Arranged marriages outmatch love marriages -Pakistan Press Foundation (PPF)

Paksitan Press Foundtion

Arranged marriages outmatch love marriages

ISLAMABAD: The overall ratio of love marriages in Pakistan is 2.25 per cent, whereas the prevalent customary practice across the country is of arranged marriages (63.4 per cent), followed by walver (involving payment of bride price; 14.87 per cent) and exchange marriages (watta satta 10.9 percent), according to a recent study.

The research titled ‘Women’s Right of Inheritance and its Implications’ launched by the National Commission on Status of Women (NCSW) says that these figures were a reflection of clear negation of women’s right to select their life partner.

While discussing the customary practices that challenge most of the women (50.66 per cent) from getting their right of inheritance, the report points out that the marriage system prevalent in the country adds to the impact of these socio-cultural traditions.
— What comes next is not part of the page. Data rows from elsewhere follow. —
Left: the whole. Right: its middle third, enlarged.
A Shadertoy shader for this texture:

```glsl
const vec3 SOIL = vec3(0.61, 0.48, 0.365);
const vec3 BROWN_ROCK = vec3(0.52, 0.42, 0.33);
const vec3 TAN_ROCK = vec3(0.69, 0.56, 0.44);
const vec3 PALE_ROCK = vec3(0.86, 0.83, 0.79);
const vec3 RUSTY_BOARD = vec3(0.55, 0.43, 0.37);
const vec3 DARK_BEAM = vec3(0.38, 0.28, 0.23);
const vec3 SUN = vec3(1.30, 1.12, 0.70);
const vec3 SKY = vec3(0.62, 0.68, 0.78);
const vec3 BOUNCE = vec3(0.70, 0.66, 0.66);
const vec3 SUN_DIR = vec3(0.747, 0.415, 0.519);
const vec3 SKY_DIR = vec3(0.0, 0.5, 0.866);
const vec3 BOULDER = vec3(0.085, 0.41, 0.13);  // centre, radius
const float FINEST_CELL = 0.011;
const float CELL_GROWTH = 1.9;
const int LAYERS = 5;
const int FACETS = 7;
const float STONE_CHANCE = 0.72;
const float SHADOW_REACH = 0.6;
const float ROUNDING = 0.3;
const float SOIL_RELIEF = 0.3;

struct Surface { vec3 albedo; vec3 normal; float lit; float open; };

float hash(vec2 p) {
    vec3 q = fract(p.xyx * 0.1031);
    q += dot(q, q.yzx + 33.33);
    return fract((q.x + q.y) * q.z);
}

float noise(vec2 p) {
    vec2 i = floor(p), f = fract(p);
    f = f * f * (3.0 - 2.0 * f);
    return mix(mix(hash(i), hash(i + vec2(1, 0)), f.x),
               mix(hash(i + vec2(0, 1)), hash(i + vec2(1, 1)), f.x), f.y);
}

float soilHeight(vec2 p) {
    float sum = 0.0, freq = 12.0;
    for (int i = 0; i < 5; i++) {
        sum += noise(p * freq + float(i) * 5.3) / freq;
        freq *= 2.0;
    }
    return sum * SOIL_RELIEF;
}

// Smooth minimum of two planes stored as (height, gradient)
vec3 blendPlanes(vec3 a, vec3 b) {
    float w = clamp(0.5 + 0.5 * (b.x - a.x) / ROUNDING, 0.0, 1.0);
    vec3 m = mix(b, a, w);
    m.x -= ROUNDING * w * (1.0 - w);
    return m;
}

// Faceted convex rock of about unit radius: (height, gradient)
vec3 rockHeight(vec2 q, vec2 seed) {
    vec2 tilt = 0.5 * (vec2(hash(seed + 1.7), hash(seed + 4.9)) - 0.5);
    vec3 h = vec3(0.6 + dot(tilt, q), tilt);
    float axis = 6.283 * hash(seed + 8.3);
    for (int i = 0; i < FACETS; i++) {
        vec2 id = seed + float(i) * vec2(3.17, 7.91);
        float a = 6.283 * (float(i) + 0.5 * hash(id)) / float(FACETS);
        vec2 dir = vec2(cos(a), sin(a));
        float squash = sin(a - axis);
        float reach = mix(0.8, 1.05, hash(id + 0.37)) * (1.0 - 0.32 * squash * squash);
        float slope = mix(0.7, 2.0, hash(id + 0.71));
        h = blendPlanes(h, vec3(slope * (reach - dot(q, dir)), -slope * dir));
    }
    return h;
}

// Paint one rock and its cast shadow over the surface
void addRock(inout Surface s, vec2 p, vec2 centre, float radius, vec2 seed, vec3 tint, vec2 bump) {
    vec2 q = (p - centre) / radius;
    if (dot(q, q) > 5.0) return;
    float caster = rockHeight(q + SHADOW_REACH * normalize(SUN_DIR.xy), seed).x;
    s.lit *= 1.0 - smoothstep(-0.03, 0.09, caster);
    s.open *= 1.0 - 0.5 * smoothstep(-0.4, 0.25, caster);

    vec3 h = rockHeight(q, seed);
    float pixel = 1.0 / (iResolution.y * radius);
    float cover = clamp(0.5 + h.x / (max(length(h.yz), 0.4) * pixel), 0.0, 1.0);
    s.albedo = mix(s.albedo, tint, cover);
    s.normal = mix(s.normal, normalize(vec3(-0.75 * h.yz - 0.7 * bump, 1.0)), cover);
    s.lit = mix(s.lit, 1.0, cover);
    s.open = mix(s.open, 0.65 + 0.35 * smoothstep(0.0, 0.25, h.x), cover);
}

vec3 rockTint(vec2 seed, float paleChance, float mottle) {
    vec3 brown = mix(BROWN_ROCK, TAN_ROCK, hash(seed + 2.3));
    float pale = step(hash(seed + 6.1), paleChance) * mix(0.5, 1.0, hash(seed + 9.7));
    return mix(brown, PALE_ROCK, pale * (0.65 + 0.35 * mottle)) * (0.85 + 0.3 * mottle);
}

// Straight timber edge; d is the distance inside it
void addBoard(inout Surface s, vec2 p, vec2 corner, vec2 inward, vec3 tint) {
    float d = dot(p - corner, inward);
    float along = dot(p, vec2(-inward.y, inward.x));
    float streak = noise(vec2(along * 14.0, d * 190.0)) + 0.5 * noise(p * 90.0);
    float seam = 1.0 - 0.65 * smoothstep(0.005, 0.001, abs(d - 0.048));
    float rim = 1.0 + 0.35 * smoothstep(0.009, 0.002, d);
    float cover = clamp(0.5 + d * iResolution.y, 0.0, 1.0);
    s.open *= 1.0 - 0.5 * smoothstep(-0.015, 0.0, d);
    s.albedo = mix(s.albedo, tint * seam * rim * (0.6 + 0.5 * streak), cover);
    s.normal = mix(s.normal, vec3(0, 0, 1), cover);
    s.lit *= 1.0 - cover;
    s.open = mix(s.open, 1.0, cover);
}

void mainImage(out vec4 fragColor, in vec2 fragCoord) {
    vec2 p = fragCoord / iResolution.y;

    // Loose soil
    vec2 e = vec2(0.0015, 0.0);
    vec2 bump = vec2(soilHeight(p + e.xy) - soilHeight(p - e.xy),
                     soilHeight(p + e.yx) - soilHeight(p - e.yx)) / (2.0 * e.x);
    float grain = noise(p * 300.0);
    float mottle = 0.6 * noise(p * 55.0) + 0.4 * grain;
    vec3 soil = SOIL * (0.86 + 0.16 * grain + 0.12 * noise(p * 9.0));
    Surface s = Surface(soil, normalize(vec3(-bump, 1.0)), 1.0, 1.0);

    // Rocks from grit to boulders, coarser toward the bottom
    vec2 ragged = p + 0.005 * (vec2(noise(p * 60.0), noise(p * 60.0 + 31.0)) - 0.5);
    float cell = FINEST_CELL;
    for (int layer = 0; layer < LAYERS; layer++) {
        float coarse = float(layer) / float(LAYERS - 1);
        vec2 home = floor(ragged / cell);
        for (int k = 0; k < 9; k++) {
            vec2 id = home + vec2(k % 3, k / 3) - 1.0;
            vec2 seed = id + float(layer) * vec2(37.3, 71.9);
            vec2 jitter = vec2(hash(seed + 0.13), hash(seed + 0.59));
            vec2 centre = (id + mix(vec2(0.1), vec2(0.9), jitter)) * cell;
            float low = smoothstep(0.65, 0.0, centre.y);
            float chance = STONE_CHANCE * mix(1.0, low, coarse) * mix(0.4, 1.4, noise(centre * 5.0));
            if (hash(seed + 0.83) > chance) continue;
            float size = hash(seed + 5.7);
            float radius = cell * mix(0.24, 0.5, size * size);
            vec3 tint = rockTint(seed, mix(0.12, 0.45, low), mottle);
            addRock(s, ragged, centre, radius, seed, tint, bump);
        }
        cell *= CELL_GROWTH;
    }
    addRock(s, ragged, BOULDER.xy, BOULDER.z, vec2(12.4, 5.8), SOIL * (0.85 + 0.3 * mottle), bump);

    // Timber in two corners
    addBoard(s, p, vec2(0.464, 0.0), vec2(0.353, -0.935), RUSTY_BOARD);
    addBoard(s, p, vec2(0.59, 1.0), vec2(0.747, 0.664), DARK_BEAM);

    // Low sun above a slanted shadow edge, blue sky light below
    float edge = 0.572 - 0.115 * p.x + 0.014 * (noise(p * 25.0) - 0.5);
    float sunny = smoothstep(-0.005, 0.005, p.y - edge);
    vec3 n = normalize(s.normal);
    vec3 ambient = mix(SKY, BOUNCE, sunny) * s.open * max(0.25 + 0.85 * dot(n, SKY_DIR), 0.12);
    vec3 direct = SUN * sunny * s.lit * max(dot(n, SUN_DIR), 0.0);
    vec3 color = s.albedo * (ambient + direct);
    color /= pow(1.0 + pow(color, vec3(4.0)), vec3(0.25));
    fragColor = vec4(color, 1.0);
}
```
It says that family system in Pakistan is mostly community-based which strengthens and promotes arranged and exchange marriages. The highest rate of arranged marriages is observed in AJK (89 per cent) with Sindh standing next at 88.5 per cent.

The report mentions that 81 .5 percent marriages in Balochistan involve payment of bride price (walver) while exchange marriages (watta satta), which is strongly condemned in Islam, is prevalent in almost all parts of the country with highest rate in Gilgit (17.5) and secondly in Punjab (13.5 per cent).
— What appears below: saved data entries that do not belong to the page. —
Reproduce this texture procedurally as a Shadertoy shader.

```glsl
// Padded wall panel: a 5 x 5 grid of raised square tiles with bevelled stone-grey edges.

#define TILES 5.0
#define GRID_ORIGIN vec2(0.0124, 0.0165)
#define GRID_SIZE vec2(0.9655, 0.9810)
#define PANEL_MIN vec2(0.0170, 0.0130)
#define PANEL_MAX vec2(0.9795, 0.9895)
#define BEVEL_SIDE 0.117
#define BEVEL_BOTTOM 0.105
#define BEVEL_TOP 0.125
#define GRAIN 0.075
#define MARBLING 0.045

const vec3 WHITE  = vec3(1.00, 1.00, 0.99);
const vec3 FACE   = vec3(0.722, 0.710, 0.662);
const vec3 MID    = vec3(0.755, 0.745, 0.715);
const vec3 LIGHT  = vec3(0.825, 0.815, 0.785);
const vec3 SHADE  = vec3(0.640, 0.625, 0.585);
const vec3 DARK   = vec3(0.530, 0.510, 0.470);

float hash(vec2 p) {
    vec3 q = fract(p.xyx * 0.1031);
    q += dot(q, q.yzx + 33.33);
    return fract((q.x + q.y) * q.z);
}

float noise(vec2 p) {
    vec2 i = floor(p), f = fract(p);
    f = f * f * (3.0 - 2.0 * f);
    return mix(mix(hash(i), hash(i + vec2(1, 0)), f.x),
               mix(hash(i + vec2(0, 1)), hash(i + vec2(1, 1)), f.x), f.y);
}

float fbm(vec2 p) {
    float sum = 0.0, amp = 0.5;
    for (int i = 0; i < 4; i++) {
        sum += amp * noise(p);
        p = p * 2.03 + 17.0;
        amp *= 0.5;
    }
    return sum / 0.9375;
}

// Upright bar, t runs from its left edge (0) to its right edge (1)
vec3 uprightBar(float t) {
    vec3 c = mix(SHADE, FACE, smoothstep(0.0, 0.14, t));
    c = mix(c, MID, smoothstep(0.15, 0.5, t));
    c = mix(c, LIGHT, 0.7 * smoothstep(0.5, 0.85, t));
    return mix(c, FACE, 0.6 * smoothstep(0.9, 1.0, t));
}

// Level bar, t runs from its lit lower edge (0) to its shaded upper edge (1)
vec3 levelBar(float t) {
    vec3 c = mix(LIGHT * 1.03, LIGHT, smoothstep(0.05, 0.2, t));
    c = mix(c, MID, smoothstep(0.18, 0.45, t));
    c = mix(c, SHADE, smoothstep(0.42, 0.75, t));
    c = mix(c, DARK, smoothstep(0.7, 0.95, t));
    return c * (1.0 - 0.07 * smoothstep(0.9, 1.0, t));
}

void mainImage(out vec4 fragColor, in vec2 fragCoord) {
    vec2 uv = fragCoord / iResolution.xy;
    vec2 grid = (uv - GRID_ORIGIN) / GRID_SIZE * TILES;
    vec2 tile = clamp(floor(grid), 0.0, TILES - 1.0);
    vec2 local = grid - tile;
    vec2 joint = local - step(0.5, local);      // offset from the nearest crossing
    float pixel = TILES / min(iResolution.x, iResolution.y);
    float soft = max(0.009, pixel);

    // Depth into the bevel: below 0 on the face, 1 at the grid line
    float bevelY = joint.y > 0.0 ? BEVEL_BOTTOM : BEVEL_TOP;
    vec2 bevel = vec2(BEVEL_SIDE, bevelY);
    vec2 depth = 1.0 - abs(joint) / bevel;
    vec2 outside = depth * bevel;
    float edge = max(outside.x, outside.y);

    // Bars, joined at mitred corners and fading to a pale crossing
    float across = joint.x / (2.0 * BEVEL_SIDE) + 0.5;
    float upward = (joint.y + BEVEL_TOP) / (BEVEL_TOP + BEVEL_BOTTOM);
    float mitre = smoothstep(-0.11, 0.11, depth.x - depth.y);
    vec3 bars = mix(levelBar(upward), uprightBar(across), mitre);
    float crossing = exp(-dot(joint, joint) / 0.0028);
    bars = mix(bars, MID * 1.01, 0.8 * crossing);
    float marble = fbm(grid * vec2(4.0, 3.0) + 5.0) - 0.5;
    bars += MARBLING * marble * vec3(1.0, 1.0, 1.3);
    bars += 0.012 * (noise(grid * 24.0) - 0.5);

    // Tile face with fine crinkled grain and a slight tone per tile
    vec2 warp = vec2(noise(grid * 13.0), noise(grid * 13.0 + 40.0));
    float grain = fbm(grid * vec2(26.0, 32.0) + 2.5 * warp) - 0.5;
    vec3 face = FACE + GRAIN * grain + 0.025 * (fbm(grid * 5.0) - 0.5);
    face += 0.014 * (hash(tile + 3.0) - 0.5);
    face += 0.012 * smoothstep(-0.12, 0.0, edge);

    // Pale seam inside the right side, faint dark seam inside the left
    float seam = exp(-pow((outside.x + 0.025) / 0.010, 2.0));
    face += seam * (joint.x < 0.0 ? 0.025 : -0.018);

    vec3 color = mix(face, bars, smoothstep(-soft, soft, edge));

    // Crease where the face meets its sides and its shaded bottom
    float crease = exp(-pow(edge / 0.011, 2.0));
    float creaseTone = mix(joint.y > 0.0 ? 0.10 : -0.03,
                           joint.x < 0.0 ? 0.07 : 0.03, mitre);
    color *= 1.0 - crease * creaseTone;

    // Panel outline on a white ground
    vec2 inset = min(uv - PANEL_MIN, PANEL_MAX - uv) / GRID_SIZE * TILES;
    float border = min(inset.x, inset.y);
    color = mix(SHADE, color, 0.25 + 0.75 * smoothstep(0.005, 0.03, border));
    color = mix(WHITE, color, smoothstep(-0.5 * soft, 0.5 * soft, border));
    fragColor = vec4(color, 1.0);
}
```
According to the findings this mode of marriage causes a serious bad socio-economic impact on the bride, as it gives an impression of reducing the bride’s status from a human being to that of a commodity.

The region that topped in cases of love marriages is Gilgit where 8.5 per cent marriages are result of courtship and interestingly the NWFP is second on the list, beating Punjab, Balochistan, Sindh and AKJ, with 3.85 per cent marriages involving female choice.

Other customary practices that stop women demanding their right of inheritance include discriminatory attitude towards females, the type of family system most common in the country and lack of decision making power.

The report says that across the country, discriminatory practices usually begin from the very first institution, i.e. family. Mostly adult males are vested with an exclusive right to be the head-guardian of a family hence they are given preferential treatment in all respects.

Generally girls are underestimated and portrayed as incapable of managing their property as was pointed by 36.58 per cent men and 27.17 per cent women. About 15.3 per cent and 13.33 per cent of men and women, respectively, were even of the view that women should not possess property at all.

Explaining the family system and its impact on the women’s right of inheritance, the report said that the countrywide data reveals a common trend of joint family system (71 per cent) as compared to nuclear family system (29 per cent).

It explains that this trend has a negative impact on women’s right as they are forced to marry within the family so that their share of property remains within the family and in the hands of the male relatives.

Under the title of lack of decision making among women, the report mentions that since men are considered heads of the family in all capacities, women as daughters, sisters, wives and mothers silently follow the rules framed by them.

It says that across the country, 66.6 per cent of womenfolk have no right to select their profession, 66.1 per cent have no right to travel independently and 64.9 per cent say that they have no right to interact with persons they wish to.

In Balochistan, 100 per cent of women have no right to interact or travel on their own with 96 per cent denied the right to choose profession or their spouse. The most encouraging figures came from Sindh where 47 per cent of women are allowed to interact independently, 72 per cent can travel on their own and 88 per cent have the right to select profession of their own choice.

Owing to customary practices mostly women are forced to withdraw their right to inheritance in favour of male family members seemingly voluntarily or under compulsion. The overall ratio is 50.6 per cent with highest in Balochistan (100 per cent) followed by Punjab (97 per cent).

Overall, 42.23 per cent of women face challenges in getting their right to inheritance. Most common of challenges are customary practices followed by complications in legal system (38.16 per cent) and procedural problems (28 per cent).
Source: The News
Date:8/11/2007